“Nobody cares how much you know, until they know how much you care.” _ Theodore Roosevelt,

Preparing a blog post for the class was not an easy task to start with, as I am trying to write on something interesting and to reflect on it from my experience. I decided first to post about profitability and project management in the work place as profit is the major source for opening and operating any business. However, I changed my mind when I came across an article about “Being Ethical is profitable” as I heard from various resources that some managers always use short cuts to add more profits to their business regardless if it is ethical or not but when you read this article it would open a discussion about this issue.

Unethical behavior can be extremely profitable in the short run, but a business is supposed to create long term-customers and shareholders and these scams will not last for long as being ethical matters not just to your customers but to your employees and the team that work on any project.
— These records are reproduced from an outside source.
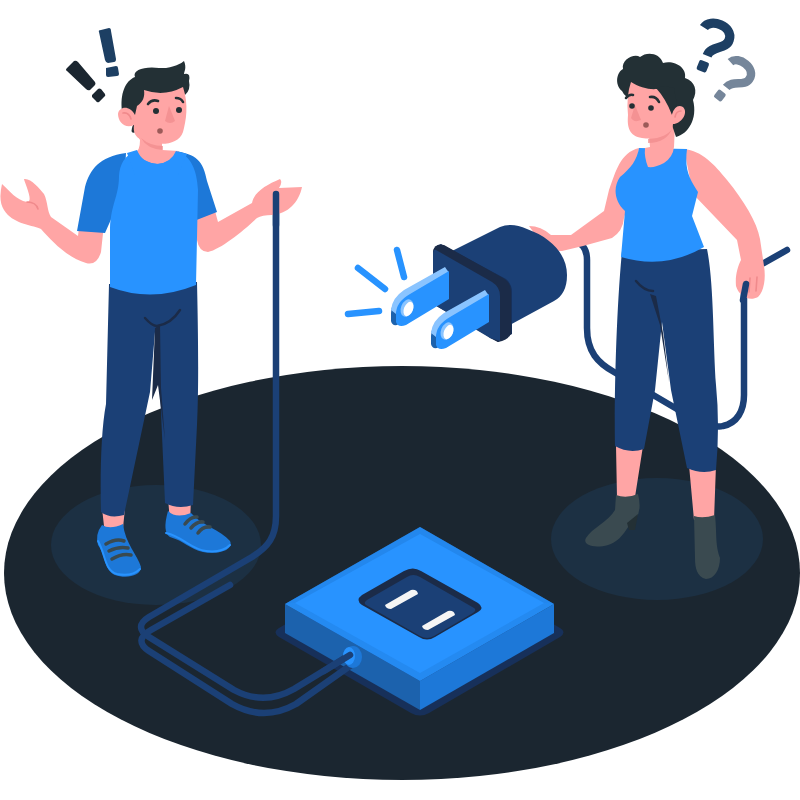
<!DOCTYPE html>
<html lang="en">
<head>
<meta charset="utf-8">
<title>Unplugged connection</title>
<style>
:root {
  --floor: #1b2630;
  --pool: #1c3043;
  --blue: #2893ff;
  --blue-mid: #1d78d8;
  --blue-deep: #1c62ad;
  --blue-light: #8ac4ff;
  --navy: #1b4076;
  --navy-dark: #17305a;
  --ink: #1b2b48;
  --skin: #ffa5a5;
  --skin-shade: #f08a8c;
  --hair: #233035;
  --boot: #3a4a50;
  --mark: #1d3f63;
  --mark-grey: #75869a;
}
html, body { margin: 0; background: #fff; }
svg { display: block; width: 800px; height: 800px; }
.floor { fill: var(--floor); }
.pool { fill: var(--pool); }
.blue { fill: var(--blue); }
.blue-mid { fill: var(--blue-mid); }
.blue-deep { fill: var(--blue-deep); }
.blue-light { fill: var(--blue-light); }
.navy { fill: var(--navy); }
.navy-dark { fill: var(--navy-dark); }
.ink { fill: var(--ink); }
.skin { fill: var(--skin); }
.skin-shade { fill: var(--skin-shade); }
.hair { fill: var(--hair); }
.boot { fill: var(--boot); }
.white { fill: #f5f5f5; }
.mouth { fill: #9c5a58; }
.line { fill: none; stroke-linecap: round; stroke-linejoin: round; }
.cord { stroke: var(--navy); stroke-width: 6.5; }
.spark { stroke: var(--blue); stroke-width: 6.5; }
.crease { stroke: var(--ink); stroke-width: 2.5; }
.lace { stroke: var(--boot); stroke-width: 3.5; }
.brow { stroke: var(--hair); stroke-width: 2.6; }
.contour { stroke: var(--skin-shade); stroke-width: 1.6; }
</style>
</head>
<body>
<svg viewBox="0 0 800 800" role="img" aria-label="A man and a woman stand puzzled beside a large plug and an empty socket">
  <defs>
    <g id="question">
      <path d="M-13-14C-11-25 13-26 14-12C15-2 0-1 0 10" fill="none" stroke="currentColor" stroke-width="9"/>
      <rect x="-5" y="16" width="10" height="10" rx="2" fill="currentColor"/>
    </g>
    <g id="prong">
      <path class="blue-deep" d="M448 270L403 294Q391 302 391 313V321Q392 326 397 325L448 292Z"/>
      <path class="blue-light" d="M445 267L404 290Q392 298 391 310L396 314Q398 304 408 297L449 273Z"/>
      <path class="blue" d="M449 271L410 294Q396 302 396 314V322Q398 328 406 325L449 299Z"/>
      <ellipse class="blue-light" cx="407" cy="308" rx="6" ry="9" transform="rotate(22 407 308)"/>
      <ellipse cx="408.5" cy="309" rx="4.5" ry="7.5" fill="#fff" transform="rotate(22 408.5 309)"/>
    </g>
  </defs>

  <g id="ground">
    <ellipse class="floor" cx="402" cy="573" rx="398" ry="207"/>
    <ellipse class="pool" cx="156" cy="545" rx="105" ry="60"/>
    <ellipse class="pool" cx="657" cy="539" rx="106" ry="61"/>
  </g>

  <g id="socket">
    <path class="navy-dark" d="M279 628L410 552H430L560 628Q567 632 560 637L429 713Q420 718 411 713L279 637Q272 632 279 628Z"/>
    <polygon class="blue-deep" points="285,604 420,681 420,710 285,633"/>
    <polygon class="blue-mid" points="554,604 420,681 420,710 554,633"/>
    <polygon class="blue" points="420,527 554,604 420,681 285,604"/>
    <path class="blue-mid" d="M420 527L554 604L544 603L420 534L295 603L285 604Z" opacity=".45"/>
    <path class="blue-mid" d="M285 604L295 603L420 673L544 603L554 604L420 681Z" opacity=".35"/>
    <path class="ink" d="M404 571Q413 566 421 571L478 603Q485 608 478 612L435 637Q427 642 419 637L362 605Q355 600 362 595Z"/>
    <path class="navy" d="M407 577Q413 573 420 577L474 608Q477 610 473 613L434 636Q427 640 420 636L366 605Q363 603 367 600Z"/>
    <path class="white" d="M385 605L411 590Q417 589 418 594L391 609Q386 609 385 605ZM422 626L448 611Q454 610 455 615L428 630Q423 630 422 626Z"/>
  </g>

  <g id="socket-cord">
    <path class="line cord" d="M276 194V516C276 537 268 547 252 557L149 617Q133 627 149 637L234 690Q264 706 294 689L348 656"/>
    <path class="line cord" d="M230 585L151 630Q133 640 149 651L232 704Q264 722 296 704L354 663"/>
    <ellipse class="blue-mid" cx="353" cy="657" rx="9" ry="11"/>
    <ellipse class="blue" cx="349" cy="656" rx="6" ry="9"/>
    <path class="line cord" d="M324 671L350 655"/>
  </g>

  <g id="plug-cord">
    <path class="line cord" d="M555 247C563 238 587 236 587 260V328C587 352 598 363 614 372L677 409C703 425 716 428 723 426C737 423 744 411 744 395V284M764 263L787 250"/>
  </g>

  <g id="man">
    <g id="man-feet">
      <path class="skin" d="M102 508L105 535L122 538L125 508ZM168 498L170 522L190 524L191 498Z"/>
      <path class="blue-mid" d="M102 525Q110 530 123 524C125 543 138 556 141 567C141 576 126 579 115 575C104 570 106 556 98 545Q95 534 102 525ZM168 511Q176 519 191 513C201 525 221 530 230 541C234 550 218 555 203 552C190 549 184 541 170 537Q162 532 168 511Z"/>
      <path class="line" d="M98 541C106 555 104 570 117 574Q132 577 140 569M166 533C184 537 190 549 206 551Q222 553 230 545" stroke="#2893ff" stroke-width="2"/>
      <path class="line lace" d="M106 544Q116 538 124 541M109 551Q119 546 128 548M112 559Q122 553 131 555M185 524Q191 516 197 517M191 528Q197 521 203 522M198 533Q203 526 210 527"/>
    </g>
    <path class="navy" d="M109 284L197 282C198 326 199 385 197 425L193 505Q178 510 165 503L160 390L155 332L150 392L124 515Q110 519 101 512C100 475 101 430 106 404Z"/>
    <path class="ink" d="M155 328L160 325L161 388L165 440L158 385L152 400Z"/>
    <path class="line crease" d="M145 318Q152 326 157 326Q171 324 180 310"/>
    <path class="skin" d="M80 219L104 224L101 252Q97 266 86 263C66 257 51 240 41 229C29 224 13 224 4 210Q-2 201 2 184C10 191 16 200 27 202C34 202 25 184 24 179C31 178 39 188 44 194C48 202 47 211 51 217L78 236Z"/>
    <path class="line contour" d="M27 202Q36 202 38 209"/>
    <path class="skin" d="M196 207L215 211L218 222L252 203C254 192 266 185 280 179Q283 182 279 188L302 187C299 202 288 214 272 215Q262 215 257 218C242 232 221 249 208 252Q199 252 197 240Z"/>
    <path class="line cord" d="M276 194V225"/>
    <path class="blue-mid" d="M126 153C99 157 90 169 85 187L77 231L105 233L124 190ZM174 151C197 154 203 161 207 181L217 212L194 221L180 185Z"/>
    <path class="blue" d="M135 151L177 151C191 156 197 170 198 190L196 285Q152 303 110 287V228C111 204 119 196 119 176Q120 158 135 151Z"/>
    <path class="skin" d="M132 126L162 138V150L179 151Q171 163 158 164Q141 162 135 152Q140 151 140 140Z"/>
    <path class="blue" d="M127 153L137 150Q142 163 157 164Q171 163 176 151L187 154L178 175H135Z"/>
    <path class="hair" d="M122 111C120 94 125 81 135 77C132 70 145 66 159 68C172 69 182 63 184 61C187 68 184 72 184 74Q191 72 189 81Q191 90 185 95L150 112L136 132Q129 135 133 125Z"/>
    <path class="skin" d="M137 106C143 102 145 97 144 90Q164 97 183 87C189 105 186 121 183 132C178 146 158 146 142 140C135 137 133 132 134 125C125 129 118 122 118 114C119 106 130 105 135 115Z"/>
    <path class="skin-shade" d="M141 138Q150 146 163 146V150Q147 149 141 138Z" opacity=".7"/>
    <path class="skin-shade" d="M169 106L175 121Q170 125 165 121Z" opacity=".7"/>
    <path class="line contour" d="M123 113Q129 112 131 119"/>
    <path class="line brow" d="M148 104Q152 99 158 101M176 98Q181 98 183 102"/>
    <circle class="hair" cx="156" cy="111" r="3"/><circle class="hair" cx="179" cy="110" r="3"/>
    <circle class="mouth" cx="160" cy="131" r="2.8"/>
  </g>

  <g id="woman">
    <path class="skin" d="M639 148C620 153 616 171 609 190L604 211L571 235L551 235Q541 226 529 226Q534 234 541 240Q548 252 562 251L583 246L612 238Q623 231 624 218L632 190Z"/>
    <g id="woman-feet">
      <path class="skin" d="M616 446L617 498L635 497L643 446ZM689 465L694 520H714L716 465Z"/>
      <path class="boot" d="M616 495Q626 499 638 494Q642 510 636 518C626 526 624 540 608 545C594 549 582 545 586 538C592 528 608 522 615 510Z"/>
      <path class="hair" d="M627 523L638 514L635 530H629Z"/>
      <path class="boot" d="M694 516Q703 519 715 515C717 535 715 544 720 558C720 570 714 579 706 579C697 577 695 568 695 558Z"/>
    </g>
    <path class="navy" d="M622 251L707 249C714 283 713 345 716 385Q720 425 716 470Q702 475 687 468L671 390L662 322L655 390L644 449Q629 454 615 446C614 405 616 313 622 251Z"/>
    <path class="ink" d="M650 294L656 296L663 333L669 382L660 325Z"/>
    <path class="line crease" d="M636 281Q644 291 653 291"/>
    <path class="skin" d="M684 149C702 151 714 164 727 180C744 201 757 222 760 239L764 266C766 279 764 291 758 297C749 302 739 296 736 286C735 275 738 266 741 260L737 240L693 194Z"/>
    <path class="line contour" d="M750 278L749 292M757 277L756 291"/>
    <path class="line cord" d="M746 284L743 300"/>
    <path class="blue" d="M639 148L687 149C684 172 691 180 698 192L692 216L704 247Q665 270 621 257L625 211C614 201 613 187 620 177C631 168 637 160 639 148Z"/>
    <path class="skin" d="M649 136L675 124L674 147Q673 157 664 163Q655 168 648 167Q644 157 645 148L650 147Z"/>
    <path class="hair" d="M622 91C614 84 617 72 623 69C621 60 634 53 640 57C647 51 660 53 663 63C675 60 687 68 685 78C695 81 698 91 693 100C698 119 688 134 676 137L667 110L632 97Q626 99 622 91Z"/>
    <path class="skin" d="M631 82C640 88 654 91 660 88Q669 95 672 114Q676 103 683 107C689 113 681 124 673 124C672 137 656 140 642 138C629 136 627 127 628 115Q626 96 631 82Z"/>
    <path class="hair" d="M656 88Q664 85 674 88L677 105Q672 107 672 115Q666 99 656 88Z"/>
    <path class="skin-shade" d="M673 127Q668 138 648 139V143Q667 143 673 127ZM635 105L631 118Q634 123 641 120Z" opacity=".7"/>
    <path class="line contour" d="M675 117Q676 111 681 111"/>
    <path class="line brow" d="M626 98Q629 94 633 95M650 97Q656 96 659 102"/>
    <circle class="hair" cx="632" cy="106" r="2.8"/><circle class="hair" cx="651" cy="108" r="2.8"/>
    <circle class="mouth" cx="646" cy="125" r="2.8"/>
  </g>

  <g id="plug">
    <path class="navy" d="M452 251L500 227Q512 222 527 229C552 238 567 255 567 275Q567 294 554 301L506 327Z"/>
    <path class="navy-dark" d="M441 244L452 250L506 279Q512 284 512 292V334L498 342L490 338L433 270V252Q434 245 441 244Z"/>
    <path class="ink" d="M433 252Q434 243 444 245L503 278Q511 283 511 291V333Q509 340 498 342L433 304Z"/>
    <path class="navy" d="M436 250L492 282Q500 287 500 296V341L490 338L433 304V254Q433 249 436 250Z"/>
    <use href="#prong"/>
    <use href="#prong" x="40" y="23"/>
    <path class="line spark" d="M397 250L404 277M358 268L385 289M348 314L379 311"/>
  </g>

  <g id="exclamations">
    <path fill="#1d3f63" d="M99 32Q98 30 101 30L109 28Q111 28 111 31L116 59Q116 62 114 62L108 63Q106 63 105 60ZM106 68L116 66Q118 66 118 68L119 74Q119 76 117 76L108 77Q106 77 106 75Z"/>
    <path class="floor" d="M67 68L74 61Q76 60 78 62L95 82Q96 84 95 85L90 90Q88 91 86 89L67 71Q65 70 67 68ZM92 95L98 89Q99 88 101 89L105 94Q106 96 104 97L99 102Q97 103 96 101L92 97Z"/>
  </g>
  <g id="questions">
    <use href="#question" color="#75869a" transform="translate(732 80) rotate(38) scale(.94)"/>
    <use href="#question" color="#1d3f63" transform="translate(711 46) rotate(22) scale(1.04)"/>
  </g>
</svg>
</body>
</html>
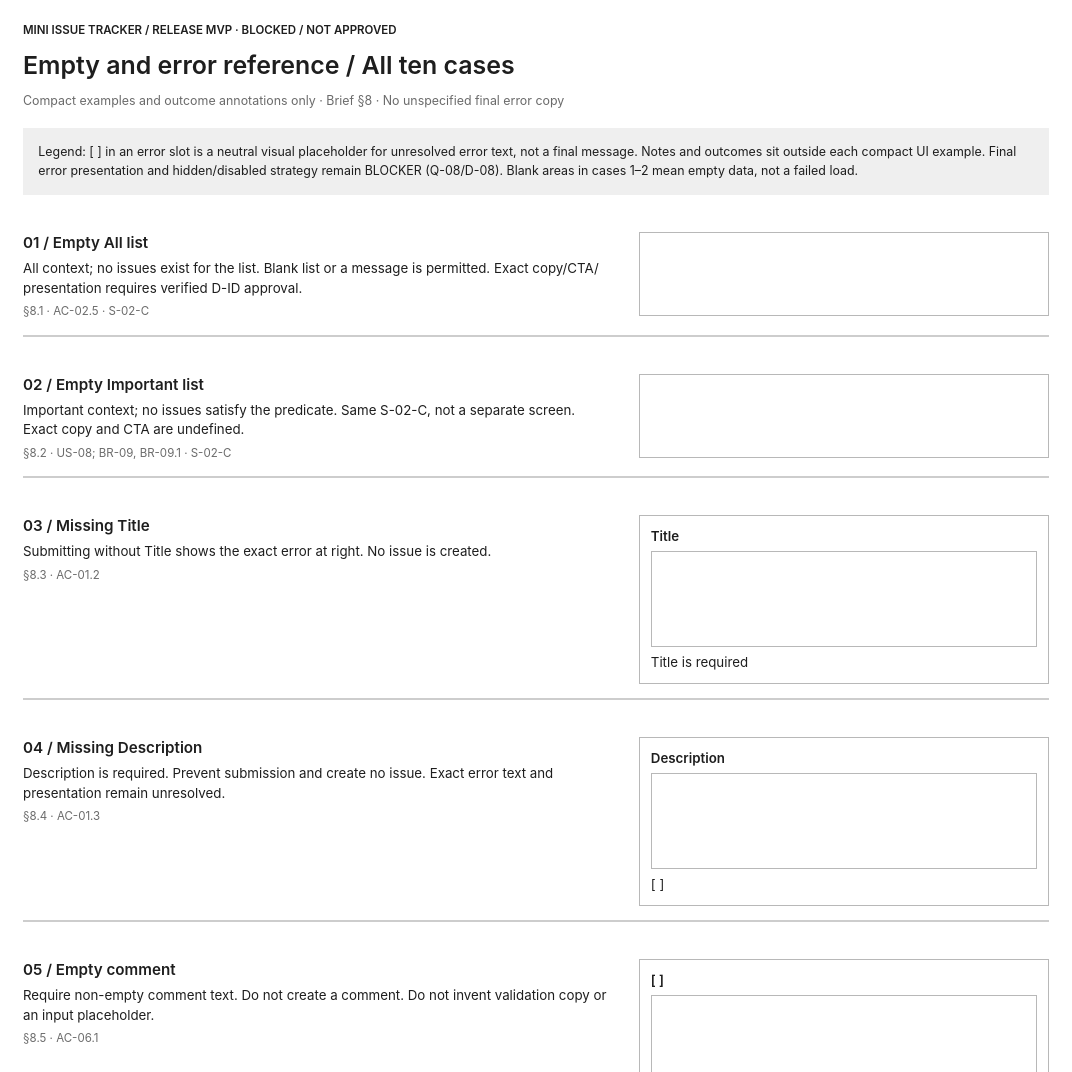
<!DOCTYPE html>
<html lang="en">
<head>
<meta charset="utf-8">
<title>Empty and error reference</title>
<style>
:root {
  --paper: #ffffff;
  --ink: #1e1e1e;
  --muted: #6b6b6b;
  --panel: #efefef;
  --outline: #b8b8b8;
  --divider: #cdcdcd;
}
* { box-sizing: border-box; margin: 0; padding: 0; }
html, body { width: 1072px; height: 1072px; overflow: hidden; background: var(--paper); }
body {
  font-family: Inter, "Open Sans", sans-serif;
  font-optical-sizing: none;
  font-size: 13.3px;
  line-height: 19.1px;
  color: var(--ink);
  white-space: nowrap;
}
.sheet { width: 1072px; height: 1072px; padding: 23px 23px 0; overflow: hidden; }
.masthead { display: flex; flex-direction: column; gap: 11.5px; }
.eyebrow { font-size: 11.5px; line-height: 15.5px; font-weight: 600; }
h1 { font-size: 24.9px; line-height: 30.6px; font-weight: 600; }
.summary { font-size: 12.4px; line-height: 17px; color: var(--muted); }
.legend {
  height: 67px;
  margin-top: 19px;
  padding: 15.3px;
  background: var(--panel);
  font-size: 12.4px;
  line-height: 18.2px;
}
.case {
  display: grid;
  grid-template-columns: 1fr 410px;
  align-items: start;
  height: 222px;
  padding-top: 37px;
  border-bottom: 2px solid var(--divider);
}
.case.short { height: 141.5px; }
.notes { display: flex; flex-direction: column; gap: 6.4px; }
h2 { font-size: 15.2px; line-height: 21px; font-weight: 600; }
.refs { font-size: 11.5px; line-height: 15.3px; color: var(--muted); }
.example {
  display: flex;
  flex-direction: column;
  gap: 5.5px;
  height: 169px;
  padding: 10.8px;
  border: 1px solid var(--outline);
}
.example.blank { height: 84px; }
.label { font-weight: 600; }
.field { height: 96px; flex: none; border: 1px solid var(--outline); }
</style>
</head>
<body>
<main class="sheet">
  <header class="masthead">
    <p class="eyebrow">MINI ISSUE TRACKER / RELEASE MVP · BLOCKED / NOT APPROVED</p>
    <h1>Empty and error reference / All ten cases</h1>
    <p class="summary">Compact examples and outcome annotations only · Brief §8 · No unspecified final error copy</p>
  </header>

  <p class="legend">Legend: [ ] in an error slot is a neutral visual placeholder for unresolved error text, not a final message. Notes and outcomes sit outside each compact UI example. Final<br>error presentation and hidden/disabled strategy remain BLOCKER (Q-08/D-08). Blank areas in cases 1–2 mean empty data, not a failed load.</p>

  <section class="case short">
    <div class="notes">
      <h2>01 / Empty All list</h2>
      <p>All context; no issues exist for the list. Blank list or a message is permitted. Exact copy/CTA/<br>presentation requires verified D-ID approval.</p>
      <p class="refs">§8.1 · AC-02.5 · S-02-C</p>
    </div>
    <div class="example blank"></div>
  </section>

  <section class="case short">
    <div class="notes">
      <h2>02 / Empty Important list</h2>
      <p>Important context; no issues satisfy the predicate. Same S-02-C, not a separate screen.<br>Exact copy and CTA are undefined.</p>
      <p class="refs">§8.2 · US-08; BR-09, BR-09.1 · S-02-C</p>
    </div>
    <div class="example blank"></div>
  </section>

  <section class="case">
    <div class="notes">
      <h2>03 / Missing Title</h2>
      <p>Submitting without Title shows the exact error at right. No issue is created.</p>
      <p class="refs">§8.3 · AC-01.2</p>
    </div>
    <div class="example">
      <p class="label">Title</p>
      <div class="field"></div>
      <p class="error">Title is required</p>
    </div>
  </section>

  <section class="case">
    <div class="notes">
      <h2>04 / Missing Description</h2>
      <p>Description is required. Prevent submission and create no issue. Exact error text and<br>presentation remain unresolved.</p>
      <p class="refs">§8.4 · AC-01.3</p>
    </div>
    <div class="example">
      <p class="label">Description</p>
      <div class="field"></div>
      <p class="error">[ ]</p>
    </div>
  </section>

  <section class="case">
    <div class="notes">
      <h2>05 / Empty comment</h2>
      <p>Require non-empty comment text. Do not create a comment. Do not invent validation copy or<br>an input placeholder.</p>
      <p class="refs">§8.5 · AC-06.1</p>
    </div>
    <div class="example">
      <p class="label">[ ]</p>
      <div class="field"></div>
    </div>
  </section>
</main>
</body>
</html>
Project manager should work hard to be ethical as it is important for every project to fulfill its social responsibilities and welfare commitments. As an ethical project manager you would follow what is right for society, customers, and stakeholders, while keeping the organization’s long-term vision in mind. In addition, being ethical in projects pays future dividends as the team members feel very safe to share their thoughts and making innovation with no worries.

Why Being Ethical Matters:

The goal of any company is to generate revenue for the shareholders, creditors, employees, and society. Also, the responsibility of a business or project is to remain profitable. “Project managers should not resort to shortcuts and unethical means in order to generate profits because that will be disastrous for the project, client, and the organization in the long run” The author indicated that “Studies show that people are willing to pay a premium for an ethical company’s products and that ethical organizations have continued to survive and grow”

According to Deloitte’s fourth annual Millennial Survey, which includes 7,800 of tomorrow’s leaders from 29 countries, the value of strong business ethics is increasing. This stresses the fact that today’s young workforce also prefers to join ethical organizations that they can trust for their future growth.

I never worked in any unethical companies before but I could see it happened to big companies not only in the US but also abroad. Look at what happened to Enron scandal that the top project managers were stealing money and committed fraud that the economist and historian of the country will be writing about this scandal for years to come.

  • Does being Ethical pay?
  • Have you experienced something similar in your work place? What action have you taken and what advice would you like to share with unethical project manager?